# Recorded data
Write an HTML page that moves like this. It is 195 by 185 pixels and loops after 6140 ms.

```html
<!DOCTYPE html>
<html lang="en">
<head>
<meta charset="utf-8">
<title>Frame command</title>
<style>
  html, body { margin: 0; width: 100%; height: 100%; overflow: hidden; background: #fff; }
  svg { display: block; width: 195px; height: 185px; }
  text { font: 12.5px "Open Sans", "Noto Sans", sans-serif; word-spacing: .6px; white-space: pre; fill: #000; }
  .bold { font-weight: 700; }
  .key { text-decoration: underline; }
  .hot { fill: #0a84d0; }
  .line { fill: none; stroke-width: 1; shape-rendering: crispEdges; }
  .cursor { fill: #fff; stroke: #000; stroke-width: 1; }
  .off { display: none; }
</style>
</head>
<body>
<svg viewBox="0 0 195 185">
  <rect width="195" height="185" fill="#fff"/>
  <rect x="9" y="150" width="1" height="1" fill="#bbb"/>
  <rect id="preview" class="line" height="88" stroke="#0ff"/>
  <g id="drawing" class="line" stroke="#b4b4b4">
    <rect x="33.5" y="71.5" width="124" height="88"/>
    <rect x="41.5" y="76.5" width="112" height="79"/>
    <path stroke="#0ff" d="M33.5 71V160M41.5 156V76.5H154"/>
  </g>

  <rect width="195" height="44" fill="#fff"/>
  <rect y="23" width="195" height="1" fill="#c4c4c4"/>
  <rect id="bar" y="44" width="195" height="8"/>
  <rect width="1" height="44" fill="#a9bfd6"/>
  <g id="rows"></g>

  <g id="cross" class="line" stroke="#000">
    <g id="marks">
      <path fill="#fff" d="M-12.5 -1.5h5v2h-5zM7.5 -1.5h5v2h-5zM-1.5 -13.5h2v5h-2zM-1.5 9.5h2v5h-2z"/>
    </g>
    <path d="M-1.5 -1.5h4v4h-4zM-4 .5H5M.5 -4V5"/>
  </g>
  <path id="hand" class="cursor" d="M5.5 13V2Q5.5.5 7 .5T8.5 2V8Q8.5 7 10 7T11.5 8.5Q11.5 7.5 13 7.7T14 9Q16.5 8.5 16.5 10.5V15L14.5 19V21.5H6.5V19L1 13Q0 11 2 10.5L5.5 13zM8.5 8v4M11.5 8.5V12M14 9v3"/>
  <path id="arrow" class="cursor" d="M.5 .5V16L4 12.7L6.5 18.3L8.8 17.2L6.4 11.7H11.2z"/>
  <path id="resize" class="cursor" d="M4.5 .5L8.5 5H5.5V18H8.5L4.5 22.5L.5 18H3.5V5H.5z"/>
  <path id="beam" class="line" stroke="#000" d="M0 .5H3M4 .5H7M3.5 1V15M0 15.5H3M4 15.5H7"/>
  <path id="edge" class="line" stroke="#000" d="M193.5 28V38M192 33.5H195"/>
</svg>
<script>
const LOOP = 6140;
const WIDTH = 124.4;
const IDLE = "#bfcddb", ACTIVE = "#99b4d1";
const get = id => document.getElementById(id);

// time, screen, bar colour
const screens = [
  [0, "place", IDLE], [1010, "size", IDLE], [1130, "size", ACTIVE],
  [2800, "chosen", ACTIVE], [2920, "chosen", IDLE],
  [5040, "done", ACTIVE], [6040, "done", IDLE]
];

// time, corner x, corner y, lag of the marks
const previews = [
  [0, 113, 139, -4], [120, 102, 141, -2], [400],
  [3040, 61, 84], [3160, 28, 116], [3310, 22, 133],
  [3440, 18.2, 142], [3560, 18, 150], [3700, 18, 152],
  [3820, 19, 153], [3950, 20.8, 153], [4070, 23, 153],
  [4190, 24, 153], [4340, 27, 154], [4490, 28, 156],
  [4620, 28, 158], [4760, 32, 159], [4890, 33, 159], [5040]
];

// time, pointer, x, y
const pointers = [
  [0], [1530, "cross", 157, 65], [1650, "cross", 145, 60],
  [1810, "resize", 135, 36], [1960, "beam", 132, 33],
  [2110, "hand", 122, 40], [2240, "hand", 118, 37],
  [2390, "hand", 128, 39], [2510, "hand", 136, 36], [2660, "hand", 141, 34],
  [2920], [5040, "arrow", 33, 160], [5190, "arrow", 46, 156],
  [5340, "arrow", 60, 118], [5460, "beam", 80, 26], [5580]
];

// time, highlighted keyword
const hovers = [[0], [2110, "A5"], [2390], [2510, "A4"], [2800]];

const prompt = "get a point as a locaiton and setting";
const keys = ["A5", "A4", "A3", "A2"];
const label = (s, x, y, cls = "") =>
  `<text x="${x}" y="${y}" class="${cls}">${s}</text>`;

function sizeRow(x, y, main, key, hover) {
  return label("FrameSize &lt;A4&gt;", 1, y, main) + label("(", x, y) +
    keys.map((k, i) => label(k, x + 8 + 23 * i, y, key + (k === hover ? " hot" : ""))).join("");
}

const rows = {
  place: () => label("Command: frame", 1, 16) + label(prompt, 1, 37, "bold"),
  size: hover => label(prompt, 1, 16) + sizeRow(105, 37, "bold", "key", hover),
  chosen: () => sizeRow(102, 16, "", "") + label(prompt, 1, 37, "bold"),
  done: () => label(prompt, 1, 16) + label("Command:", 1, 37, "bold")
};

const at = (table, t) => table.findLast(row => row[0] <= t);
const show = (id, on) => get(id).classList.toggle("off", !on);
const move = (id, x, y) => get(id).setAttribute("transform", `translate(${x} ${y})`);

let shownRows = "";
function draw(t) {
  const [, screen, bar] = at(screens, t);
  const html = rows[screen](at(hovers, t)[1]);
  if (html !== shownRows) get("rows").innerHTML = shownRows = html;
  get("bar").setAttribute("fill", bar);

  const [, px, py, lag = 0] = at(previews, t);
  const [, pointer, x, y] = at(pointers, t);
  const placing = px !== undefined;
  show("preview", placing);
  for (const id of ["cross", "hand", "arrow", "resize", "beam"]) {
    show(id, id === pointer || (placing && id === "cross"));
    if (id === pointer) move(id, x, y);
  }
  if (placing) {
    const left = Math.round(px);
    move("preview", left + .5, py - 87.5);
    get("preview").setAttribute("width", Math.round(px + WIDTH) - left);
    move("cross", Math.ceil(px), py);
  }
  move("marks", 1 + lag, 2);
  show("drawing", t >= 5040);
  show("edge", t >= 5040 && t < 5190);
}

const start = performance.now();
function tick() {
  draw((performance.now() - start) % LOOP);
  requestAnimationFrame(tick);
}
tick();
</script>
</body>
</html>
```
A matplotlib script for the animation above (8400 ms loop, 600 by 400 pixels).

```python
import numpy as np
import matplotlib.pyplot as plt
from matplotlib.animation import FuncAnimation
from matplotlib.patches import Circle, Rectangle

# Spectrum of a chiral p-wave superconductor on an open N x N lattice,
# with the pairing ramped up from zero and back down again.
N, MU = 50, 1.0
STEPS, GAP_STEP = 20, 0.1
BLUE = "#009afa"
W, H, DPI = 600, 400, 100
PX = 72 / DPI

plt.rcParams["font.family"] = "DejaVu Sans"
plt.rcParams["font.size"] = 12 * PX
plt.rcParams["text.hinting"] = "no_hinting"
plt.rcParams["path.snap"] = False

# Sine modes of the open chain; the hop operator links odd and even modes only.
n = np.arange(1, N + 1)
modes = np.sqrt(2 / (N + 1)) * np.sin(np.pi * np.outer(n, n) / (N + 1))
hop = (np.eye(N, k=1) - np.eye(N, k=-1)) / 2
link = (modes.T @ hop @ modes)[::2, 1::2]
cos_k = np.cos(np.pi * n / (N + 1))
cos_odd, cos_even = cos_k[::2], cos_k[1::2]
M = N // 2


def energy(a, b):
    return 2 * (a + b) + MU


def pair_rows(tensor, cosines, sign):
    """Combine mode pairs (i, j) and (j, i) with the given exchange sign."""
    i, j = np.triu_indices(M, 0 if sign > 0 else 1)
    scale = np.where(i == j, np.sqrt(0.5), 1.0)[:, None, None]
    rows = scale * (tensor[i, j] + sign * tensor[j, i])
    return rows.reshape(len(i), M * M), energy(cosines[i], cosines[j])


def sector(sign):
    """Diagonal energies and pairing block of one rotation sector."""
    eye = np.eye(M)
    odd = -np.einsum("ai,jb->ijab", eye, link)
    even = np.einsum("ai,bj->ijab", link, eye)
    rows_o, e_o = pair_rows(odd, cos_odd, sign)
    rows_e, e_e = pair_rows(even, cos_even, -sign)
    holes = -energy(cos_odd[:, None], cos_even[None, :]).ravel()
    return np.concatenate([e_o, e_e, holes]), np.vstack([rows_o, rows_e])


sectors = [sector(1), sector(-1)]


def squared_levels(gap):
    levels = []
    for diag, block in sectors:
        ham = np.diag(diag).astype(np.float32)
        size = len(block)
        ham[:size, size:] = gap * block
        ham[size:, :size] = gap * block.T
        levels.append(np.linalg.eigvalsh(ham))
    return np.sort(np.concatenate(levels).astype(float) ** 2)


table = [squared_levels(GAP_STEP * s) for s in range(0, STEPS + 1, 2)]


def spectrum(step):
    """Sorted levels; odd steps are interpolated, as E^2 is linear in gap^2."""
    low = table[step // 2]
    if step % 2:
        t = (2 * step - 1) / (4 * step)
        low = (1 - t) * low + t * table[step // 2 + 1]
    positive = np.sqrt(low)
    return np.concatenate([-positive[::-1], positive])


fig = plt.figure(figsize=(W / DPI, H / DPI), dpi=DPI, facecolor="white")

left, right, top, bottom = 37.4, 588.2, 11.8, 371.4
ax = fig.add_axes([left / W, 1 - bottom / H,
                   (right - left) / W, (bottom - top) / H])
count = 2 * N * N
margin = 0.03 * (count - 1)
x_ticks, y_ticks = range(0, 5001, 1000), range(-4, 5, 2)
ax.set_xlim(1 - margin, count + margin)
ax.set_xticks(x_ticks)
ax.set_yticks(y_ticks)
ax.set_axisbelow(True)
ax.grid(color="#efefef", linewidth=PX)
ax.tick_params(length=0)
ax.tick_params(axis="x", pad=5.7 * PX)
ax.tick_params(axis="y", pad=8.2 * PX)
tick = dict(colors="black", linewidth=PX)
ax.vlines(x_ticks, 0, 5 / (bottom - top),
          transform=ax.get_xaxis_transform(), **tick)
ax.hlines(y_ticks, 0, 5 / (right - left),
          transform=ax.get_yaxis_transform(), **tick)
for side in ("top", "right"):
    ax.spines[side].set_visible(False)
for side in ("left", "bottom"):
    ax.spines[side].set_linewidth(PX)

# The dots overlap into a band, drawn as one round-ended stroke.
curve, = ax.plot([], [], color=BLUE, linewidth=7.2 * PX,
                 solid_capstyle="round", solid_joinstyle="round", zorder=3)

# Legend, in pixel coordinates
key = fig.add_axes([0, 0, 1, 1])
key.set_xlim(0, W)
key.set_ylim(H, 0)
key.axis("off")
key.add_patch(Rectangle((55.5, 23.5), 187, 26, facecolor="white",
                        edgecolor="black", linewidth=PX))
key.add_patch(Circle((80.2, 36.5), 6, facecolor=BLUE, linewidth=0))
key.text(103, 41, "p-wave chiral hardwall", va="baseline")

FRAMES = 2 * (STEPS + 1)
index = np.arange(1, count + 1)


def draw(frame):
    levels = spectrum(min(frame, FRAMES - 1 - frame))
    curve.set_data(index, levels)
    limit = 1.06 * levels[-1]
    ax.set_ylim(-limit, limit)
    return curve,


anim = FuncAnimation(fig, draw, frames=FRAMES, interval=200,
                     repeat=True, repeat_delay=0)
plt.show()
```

# Aim of the task
Tell me how many lines of the data hold the word "matplotlib", giving only the number.

# Solution for this exercise
4